  8. References

These guidelines were developed under the auspices of the ISUOG Education Committee. Chair: Professor Sturla Eik-Nes, National Center for Fetal Medicine, Trondheim, Norway.

Appreciation is particularly extended to specialty consultants who contributed to this project:

Dr W. Lee, Task Force Chair

William Beaumont Hospital, Royal Oak, MI, USA

Dr J. S. Carvalho

Royal Brompton and St. George's Hospitals, London, UK

Professor R. Chaoui

Center for Prenatal Diagnosis and Human Genetics, Berlin, Germany

Dr J. Copel

Yale University School of Medicine, New Haven, CT, USA

Professor K. Hecher

University Medical Centre, Hamburg-Eppendorf, Germany

Professor D. Paladini

University Federico II, Naples, Italy

Copies of this document will be available at:http://www.isuog.org

ISUOG Secretariat

Unit 4, Blythe Mews

Blythe Road

London W14 0HW, UK

e-mail: info@isuog.org

References

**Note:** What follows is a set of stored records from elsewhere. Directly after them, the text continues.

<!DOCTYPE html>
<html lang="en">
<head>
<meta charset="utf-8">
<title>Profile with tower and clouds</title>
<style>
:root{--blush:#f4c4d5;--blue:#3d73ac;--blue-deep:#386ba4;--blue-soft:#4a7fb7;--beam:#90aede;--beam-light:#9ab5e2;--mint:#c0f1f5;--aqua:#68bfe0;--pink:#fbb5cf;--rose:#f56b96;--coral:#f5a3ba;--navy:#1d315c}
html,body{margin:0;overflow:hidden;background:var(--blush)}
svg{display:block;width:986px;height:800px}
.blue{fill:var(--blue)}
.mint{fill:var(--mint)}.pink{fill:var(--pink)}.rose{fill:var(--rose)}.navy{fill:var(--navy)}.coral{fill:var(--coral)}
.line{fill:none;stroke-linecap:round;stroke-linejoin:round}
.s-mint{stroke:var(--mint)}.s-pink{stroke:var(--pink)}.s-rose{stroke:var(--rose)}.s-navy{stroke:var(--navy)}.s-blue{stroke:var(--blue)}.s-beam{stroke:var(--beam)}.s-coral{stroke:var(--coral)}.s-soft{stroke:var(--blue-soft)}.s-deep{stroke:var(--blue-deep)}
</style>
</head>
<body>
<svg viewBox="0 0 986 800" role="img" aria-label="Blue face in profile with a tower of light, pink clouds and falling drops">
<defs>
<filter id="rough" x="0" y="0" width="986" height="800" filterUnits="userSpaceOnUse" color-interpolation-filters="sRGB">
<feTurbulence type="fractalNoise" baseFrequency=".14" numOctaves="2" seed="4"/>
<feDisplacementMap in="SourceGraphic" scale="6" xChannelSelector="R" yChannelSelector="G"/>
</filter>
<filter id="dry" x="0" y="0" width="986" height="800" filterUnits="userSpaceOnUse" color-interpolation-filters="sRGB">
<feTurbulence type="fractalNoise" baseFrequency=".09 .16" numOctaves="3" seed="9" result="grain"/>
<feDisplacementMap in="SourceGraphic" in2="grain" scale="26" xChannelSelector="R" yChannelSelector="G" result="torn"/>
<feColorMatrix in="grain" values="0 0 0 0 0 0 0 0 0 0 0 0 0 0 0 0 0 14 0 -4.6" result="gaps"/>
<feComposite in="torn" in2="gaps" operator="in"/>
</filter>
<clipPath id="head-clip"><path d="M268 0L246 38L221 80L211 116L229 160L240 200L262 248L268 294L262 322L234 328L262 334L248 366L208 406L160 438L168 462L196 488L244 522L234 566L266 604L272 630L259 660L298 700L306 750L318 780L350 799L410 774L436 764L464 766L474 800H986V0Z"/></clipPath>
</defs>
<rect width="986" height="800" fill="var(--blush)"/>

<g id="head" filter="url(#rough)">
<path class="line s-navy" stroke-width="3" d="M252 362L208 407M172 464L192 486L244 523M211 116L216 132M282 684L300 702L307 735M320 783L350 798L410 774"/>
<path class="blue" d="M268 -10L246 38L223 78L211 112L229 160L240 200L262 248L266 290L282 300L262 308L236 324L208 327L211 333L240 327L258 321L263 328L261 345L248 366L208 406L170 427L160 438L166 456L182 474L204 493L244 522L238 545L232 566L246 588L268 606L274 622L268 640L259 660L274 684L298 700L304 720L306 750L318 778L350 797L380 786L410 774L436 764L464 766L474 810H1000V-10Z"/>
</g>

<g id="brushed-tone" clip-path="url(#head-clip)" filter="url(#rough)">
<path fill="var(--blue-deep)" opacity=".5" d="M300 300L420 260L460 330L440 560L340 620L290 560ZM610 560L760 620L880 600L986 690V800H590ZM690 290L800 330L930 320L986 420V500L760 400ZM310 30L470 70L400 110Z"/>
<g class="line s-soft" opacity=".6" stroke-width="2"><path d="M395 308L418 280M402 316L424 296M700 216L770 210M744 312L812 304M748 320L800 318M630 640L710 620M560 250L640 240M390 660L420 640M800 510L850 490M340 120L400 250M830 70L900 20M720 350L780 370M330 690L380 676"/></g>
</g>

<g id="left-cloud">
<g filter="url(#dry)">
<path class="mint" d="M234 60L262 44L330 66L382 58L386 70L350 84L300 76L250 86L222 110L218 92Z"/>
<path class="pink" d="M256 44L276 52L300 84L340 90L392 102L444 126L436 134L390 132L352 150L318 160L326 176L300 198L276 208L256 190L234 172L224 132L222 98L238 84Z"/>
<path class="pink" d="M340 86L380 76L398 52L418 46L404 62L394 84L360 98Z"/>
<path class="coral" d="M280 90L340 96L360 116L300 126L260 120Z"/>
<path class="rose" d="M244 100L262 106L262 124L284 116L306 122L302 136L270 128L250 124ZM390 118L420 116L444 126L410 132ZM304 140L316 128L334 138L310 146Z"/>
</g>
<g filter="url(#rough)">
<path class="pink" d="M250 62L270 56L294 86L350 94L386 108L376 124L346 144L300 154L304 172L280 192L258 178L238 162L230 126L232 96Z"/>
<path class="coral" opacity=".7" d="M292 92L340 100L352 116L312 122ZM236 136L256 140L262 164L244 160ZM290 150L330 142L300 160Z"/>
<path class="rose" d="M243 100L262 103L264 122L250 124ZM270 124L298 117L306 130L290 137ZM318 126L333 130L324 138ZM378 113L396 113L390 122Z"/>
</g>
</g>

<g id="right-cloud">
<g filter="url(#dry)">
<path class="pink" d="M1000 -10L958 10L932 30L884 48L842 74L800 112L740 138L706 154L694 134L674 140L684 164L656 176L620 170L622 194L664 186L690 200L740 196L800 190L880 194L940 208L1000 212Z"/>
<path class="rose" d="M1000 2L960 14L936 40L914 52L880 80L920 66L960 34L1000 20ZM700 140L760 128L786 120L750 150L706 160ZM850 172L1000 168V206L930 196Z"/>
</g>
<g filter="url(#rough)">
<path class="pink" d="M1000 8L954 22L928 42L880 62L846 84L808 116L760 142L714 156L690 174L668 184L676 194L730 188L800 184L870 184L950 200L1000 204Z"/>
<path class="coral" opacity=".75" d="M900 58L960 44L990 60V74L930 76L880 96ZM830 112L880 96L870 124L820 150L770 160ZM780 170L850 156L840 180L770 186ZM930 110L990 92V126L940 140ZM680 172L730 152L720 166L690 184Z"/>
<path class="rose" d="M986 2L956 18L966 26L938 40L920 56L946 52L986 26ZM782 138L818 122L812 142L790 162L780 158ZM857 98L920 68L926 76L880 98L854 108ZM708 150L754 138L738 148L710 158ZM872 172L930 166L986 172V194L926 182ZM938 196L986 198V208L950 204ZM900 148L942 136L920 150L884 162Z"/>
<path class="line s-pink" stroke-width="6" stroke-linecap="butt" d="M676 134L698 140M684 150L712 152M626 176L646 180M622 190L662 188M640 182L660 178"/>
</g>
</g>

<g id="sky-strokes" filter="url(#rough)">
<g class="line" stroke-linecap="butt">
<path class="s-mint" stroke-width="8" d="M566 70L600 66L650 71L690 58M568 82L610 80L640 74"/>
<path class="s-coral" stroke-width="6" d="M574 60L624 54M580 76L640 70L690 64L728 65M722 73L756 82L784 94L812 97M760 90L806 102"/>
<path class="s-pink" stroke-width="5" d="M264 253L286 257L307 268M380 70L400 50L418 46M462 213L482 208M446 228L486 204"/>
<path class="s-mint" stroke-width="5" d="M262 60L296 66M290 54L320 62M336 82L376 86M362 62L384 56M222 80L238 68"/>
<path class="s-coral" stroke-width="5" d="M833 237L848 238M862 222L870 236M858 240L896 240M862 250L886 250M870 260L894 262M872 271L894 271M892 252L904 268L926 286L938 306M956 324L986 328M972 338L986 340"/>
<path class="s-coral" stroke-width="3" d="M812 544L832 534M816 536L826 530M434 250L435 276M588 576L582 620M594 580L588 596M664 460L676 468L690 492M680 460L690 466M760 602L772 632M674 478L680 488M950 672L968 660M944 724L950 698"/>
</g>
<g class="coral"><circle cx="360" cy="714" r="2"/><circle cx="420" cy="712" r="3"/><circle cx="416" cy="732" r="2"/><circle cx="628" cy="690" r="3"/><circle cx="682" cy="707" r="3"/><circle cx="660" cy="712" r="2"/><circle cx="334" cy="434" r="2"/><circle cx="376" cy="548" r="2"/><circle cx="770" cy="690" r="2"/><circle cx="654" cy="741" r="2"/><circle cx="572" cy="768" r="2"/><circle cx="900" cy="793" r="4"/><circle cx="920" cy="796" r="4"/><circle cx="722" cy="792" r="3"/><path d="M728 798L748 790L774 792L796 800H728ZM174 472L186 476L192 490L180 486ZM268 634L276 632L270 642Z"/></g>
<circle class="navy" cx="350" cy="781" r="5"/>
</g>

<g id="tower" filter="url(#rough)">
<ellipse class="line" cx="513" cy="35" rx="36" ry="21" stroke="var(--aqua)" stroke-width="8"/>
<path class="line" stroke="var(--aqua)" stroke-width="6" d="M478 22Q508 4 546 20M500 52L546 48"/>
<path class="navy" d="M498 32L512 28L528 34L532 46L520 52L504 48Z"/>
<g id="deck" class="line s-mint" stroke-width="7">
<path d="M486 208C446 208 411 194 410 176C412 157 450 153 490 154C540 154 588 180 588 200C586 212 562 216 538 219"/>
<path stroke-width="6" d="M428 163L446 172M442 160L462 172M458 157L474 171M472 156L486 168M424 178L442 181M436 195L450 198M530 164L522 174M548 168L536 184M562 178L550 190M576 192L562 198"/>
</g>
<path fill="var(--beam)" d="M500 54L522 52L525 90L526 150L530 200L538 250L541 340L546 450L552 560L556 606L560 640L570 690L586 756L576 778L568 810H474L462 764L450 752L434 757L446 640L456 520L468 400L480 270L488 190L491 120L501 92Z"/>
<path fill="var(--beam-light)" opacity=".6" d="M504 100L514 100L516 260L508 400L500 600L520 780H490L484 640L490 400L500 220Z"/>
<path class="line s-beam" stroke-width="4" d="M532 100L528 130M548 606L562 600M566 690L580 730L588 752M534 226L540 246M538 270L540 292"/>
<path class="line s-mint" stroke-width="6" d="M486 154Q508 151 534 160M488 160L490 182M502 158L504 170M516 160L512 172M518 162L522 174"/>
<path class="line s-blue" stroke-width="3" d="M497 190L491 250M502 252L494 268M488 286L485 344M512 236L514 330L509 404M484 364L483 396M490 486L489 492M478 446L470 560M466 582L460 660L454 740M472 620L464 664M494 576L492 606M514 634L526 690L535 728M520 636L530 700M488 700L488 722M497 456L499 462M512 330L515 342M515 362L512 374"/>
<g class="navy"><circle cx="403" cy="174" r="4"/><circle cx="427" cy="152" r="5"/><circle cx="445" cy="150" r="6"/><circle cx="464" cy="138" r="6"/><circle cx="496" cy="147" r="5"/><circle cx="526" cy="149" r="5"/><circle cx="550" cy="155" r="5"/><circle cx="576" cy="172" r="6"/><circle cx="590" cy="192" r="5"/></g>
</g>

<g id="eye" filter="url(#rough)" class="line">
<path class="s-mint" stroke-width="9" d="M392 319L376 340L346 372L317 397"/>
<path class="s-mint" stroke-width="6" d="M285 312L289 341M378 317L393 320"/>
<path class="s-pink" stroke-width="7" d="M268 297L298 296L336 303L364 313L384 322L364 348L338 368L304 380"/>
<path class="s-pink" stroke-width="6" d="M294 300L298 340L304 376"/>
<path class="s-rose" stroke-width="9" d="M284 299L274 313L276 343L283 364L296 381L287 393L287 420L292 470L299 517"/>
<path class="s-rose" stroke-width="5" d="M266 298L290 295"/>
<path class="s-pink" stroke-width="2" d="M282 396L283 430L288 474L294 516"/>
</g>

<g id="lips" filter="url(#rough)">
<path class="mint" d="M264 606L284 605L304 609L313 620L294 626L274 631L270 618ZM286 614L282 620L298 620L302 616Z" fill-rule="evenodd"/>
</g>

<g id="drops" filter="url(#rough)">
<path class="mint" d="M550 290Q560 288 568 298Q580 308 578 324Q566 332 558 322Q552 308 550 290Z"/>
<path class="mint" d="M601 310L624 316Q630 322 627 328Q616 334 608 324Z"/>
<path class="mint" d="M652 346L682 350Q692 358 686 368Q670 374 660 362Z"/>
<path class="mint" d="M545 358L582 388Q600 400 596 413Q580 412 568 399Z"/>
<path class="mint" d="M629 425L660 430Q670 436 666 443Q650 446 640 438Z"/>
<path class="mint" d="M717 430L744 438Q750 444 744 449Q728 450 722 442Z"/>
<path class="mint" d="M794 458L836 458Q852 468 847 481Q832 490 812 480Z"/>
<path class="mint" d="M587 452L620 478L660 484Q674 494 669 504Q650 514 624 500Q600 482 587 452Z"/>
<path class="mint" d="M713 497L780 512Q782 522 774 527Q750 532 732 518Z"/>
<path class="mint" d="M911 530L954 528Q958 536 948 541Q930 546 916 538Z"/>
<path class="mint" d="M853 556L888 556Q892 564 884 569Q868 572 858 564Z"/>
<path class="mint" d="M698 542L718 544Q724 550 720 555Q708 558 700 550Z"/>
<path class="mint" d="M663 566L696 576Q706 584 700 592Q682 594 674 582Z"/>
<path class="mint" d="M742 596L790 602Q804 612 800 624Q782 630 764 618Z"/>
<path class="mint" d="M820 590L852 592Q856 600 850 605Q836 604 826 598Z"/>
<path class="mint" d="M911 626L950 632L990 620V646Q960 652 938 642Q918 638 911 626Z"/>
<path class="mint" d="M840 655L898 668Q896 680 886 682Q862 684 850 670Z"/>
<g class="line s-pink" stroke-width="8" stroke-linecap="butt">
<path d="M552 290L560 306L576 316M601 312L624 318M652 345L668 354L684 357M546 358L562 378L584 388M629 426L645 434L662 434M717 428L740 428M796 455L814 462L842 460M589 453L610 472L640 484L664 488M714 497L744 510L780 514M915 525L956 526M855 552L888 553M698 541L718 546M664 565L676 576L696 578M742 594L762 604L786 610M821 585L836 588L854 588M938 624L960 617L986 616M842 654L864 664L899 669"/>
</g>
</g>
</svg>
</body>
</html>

  1. Top of page
  2. Introduction
  3. General Considerations
  4. Basic Cardiac Examination
  5. Extended Basic Cardiac Examination
  6. Fetal Echocardiogram
  7. Acknowledgements
  8. References